There are many types of injuries, illnesses and health conditions covered by SSDI, including orthopedic injuries. Injuries to the bones, muscles and joints are all considered orthopedic injuries. Although some musculoskeletal injuries can heal over time, some could have long-term disabling effects.
Whether your disability is temporary or permanent, you may be eligible to receive Social Security Disability benefits for your orthopedic injuries. The SSDI lawyers at Dayes Law Firm PC, can help you obtain the compensation you deserve.
Contact us for a free case review at 1-800-503-2000 or fill out the form to your right.
Coverage For Common Injuries
Because the musculoskeletal system in the body includes bones, muscles and tendons, there are many types of debilitating injuries a person may suffer. Some common types of orthopedic injuries covered by SSDI include, but are not limited to:
- Degenerative disc disease
- Vertebral fracture (broken back)
- Spinal disorder, such as spinal arachnoiditis
- Soft tissue injuries, including burns
- Degenerative joint disease
Our attorneys understand that there are many different kinds of orthopedic injuries that could keep you out of work, which is why we are determined to ensure that you get the compensation you need.
Qualifying For Benefits
It can be very difficult to determine if you qualify for Social Security Disability benefits. In general, a person will qualify for SSDI benefits if:
- The person can no longer perform work they did before;
- Social Security Office decides that person cannot adjust to other work due to disability; and
- Disability has lasted, or is expected to last, at least one year or will result in death.
If these statements are true, the Social Security Administration will decide if an individual is disabled using a five-step process which answers of five specific questions:

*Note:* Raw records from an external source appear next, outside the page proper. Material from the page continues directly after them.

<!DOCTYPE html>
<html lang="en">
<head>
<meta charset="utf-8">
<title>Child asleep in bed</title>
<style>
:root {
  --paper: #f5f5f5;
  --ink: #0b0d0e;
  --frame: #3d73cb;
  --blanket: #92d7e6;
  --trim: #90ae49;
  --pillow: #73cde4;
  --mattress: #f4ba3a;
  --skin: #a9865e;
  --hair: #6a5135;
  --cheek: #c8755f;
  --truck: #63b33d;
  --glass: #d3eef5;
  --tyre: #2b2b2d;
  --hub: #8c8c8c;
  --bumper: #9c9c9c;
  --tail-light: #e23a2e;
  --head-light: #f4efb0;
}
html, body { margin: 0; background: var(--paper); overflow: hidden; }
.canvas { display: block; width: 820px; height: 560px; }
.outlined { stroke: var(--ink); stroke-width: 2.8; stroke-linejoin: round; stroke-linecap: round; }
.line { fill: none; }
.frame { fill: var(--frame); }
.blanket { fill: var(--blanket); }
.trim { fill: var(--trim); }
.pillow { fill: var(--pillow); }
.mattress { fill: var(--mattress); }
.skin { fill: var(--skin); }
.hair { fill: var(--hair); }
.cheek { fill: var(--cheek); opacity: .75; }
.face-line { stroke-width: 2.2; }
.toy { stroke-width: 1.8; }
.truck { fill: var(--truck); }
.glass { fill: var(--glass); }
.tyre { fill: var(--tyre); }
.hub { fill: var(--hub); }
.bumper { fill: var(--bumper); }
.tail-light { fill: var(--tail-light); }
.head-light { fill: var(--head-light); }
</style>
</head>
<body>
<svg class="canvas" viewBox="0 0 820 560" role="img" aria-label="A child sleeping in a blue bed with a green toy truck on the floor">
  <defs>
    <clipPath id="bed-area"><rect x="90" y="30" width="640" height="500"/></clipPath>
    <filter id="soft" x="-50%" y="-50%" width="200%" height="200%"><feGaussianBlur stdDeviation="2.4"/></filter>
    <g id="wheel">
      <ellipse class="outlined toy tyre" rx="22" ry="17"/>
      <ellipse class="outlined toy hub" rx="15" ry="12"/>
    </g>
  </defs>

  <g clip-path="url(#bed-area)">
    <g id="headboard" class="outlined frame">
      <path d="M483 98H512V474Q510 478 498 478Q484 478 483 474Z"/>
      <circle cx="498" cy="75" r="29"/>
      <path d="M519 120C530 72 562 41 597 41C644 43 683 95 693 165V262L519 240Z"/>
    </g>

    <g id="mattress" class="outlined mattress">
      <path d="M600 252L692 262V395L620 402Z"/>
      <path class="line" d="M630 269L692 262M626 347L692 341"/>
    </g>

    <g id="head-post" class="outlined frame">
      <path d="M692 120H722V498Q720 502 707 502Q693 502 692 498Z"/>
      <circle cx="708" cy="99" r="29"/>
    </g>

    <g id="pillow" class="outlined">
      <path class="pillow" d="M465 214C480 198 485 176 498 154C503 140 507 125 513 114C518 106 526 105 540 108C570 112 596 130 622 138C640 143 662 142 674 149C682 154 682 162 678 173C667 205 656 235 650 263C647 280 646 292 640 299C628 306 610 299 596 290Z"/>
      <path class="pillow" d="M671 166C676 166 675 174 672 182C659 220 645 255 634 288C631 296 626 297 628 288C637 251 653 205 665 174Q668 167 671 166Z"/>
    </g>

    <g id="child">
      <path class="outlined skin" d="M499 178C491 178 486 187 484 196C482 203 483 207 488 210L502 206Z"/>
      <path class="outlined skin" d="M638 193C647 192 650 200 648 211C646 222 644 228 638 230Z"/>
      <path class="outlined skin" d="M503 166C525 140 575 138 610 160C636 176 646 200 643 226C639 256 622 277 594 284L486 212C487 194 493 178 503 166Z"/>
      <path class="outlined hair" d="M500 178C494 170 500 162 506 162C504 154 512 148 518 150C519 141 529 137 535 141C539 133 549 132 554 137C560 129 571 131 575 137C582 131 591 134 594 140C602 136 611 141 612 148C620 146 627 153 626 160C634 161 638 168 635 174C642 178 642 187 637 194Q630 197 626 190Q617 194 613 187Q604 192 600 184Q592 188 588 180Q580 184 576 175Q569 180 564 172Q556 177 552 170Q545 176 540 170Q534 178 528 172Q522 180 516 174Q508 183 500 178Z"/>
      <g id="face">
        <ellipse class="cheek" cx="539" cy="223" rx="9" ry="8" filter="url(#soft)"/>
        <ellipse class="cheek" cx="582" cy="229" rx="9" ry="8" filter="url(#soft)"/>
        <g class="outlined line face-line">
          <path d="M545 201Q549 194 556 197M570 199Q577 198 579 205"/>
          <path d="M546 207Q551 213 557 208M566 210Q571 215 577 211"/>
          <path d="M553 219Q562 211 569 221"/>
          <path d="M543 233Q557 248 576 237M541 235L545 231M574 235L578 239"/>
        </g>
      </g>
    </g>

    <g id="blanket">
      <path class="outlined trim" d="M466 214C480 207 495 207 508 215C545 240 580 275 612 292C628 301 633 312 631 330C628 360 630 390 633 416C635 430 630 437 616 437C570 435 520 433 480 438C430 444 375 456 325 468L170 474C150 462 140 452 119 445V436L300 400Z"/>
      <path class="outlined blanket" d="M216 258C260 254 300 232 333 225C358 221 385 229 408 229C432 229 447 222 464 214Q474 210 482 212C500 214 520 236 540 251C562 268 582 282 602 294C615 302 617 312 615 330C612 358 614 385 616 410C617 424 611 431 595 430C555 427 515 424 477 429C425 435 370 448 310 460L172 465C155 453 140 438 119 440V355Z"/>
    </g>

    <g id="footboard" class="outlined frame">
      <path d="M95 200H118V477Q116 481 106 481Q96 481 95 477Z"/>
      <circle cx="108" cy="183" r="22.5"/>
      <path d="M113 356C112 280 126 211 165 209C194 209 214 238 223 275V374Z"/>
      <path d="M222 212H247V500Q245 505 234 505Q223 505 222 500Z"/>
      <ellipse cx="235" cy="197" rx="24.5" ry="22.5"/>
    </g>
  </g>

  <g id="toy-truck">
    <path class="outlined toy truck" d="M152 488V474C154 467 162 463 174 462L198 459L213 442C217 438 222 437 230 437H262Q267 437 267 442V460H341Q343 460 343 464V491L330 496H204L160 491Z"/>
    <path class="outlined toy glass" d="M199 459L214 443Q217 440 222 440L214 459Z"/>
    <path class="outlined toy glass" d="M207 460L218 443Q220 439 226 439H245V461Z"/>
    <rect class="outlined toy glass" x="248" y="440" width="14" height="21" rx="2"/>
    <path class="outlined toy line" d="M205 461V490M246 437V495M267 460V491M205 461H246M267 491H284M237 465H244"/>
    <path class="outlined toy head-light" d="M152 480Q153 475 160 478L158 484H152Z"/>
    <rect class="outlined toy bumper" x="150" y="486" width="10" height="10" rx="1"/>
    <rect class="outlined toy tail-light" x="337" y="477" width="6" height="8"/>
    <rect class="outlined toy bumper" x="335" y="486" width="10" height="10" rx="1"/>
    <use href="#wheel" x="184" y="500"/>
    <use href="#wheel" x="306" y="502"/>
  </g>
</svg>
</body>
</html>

- Are you working?
- Is your injury severe?
- Is your condition found in the list of disabling conditions?
- Can you do the work you did before?
- Can you perform other work?
The diagnosis and evaluation of an impairment will need to be supported by medical documentation including a physical examination and medically acceptable images such as an MRI or CT scan. The Social Security Administration may also request information about prescribed treatments and the claimants response to the treatment.
Contact Our Lawyers Today
When you are suffering from an orthopedic injury and are seeking the compensation you deserve, contact the attorneys at Dayes Law Firm PC Whether you are applying for benefits for the first time or your claim was denied, we can help.
We have our national headquarters located in Phoenix, Arizona, and maintain numerous offices throughout the state. Additionally, we are pleased the serve claimants in:
- New Mexico
Our attorneys are highly knowledgeable about the medical aspects of orthopedic conditions and the criteria that the Social Security Administration uses when evaluating and reconsidering disability claims.
Call us today at 1-800-503-2000 for a free case review, or fill out our online Free Case Evaluation to get started now.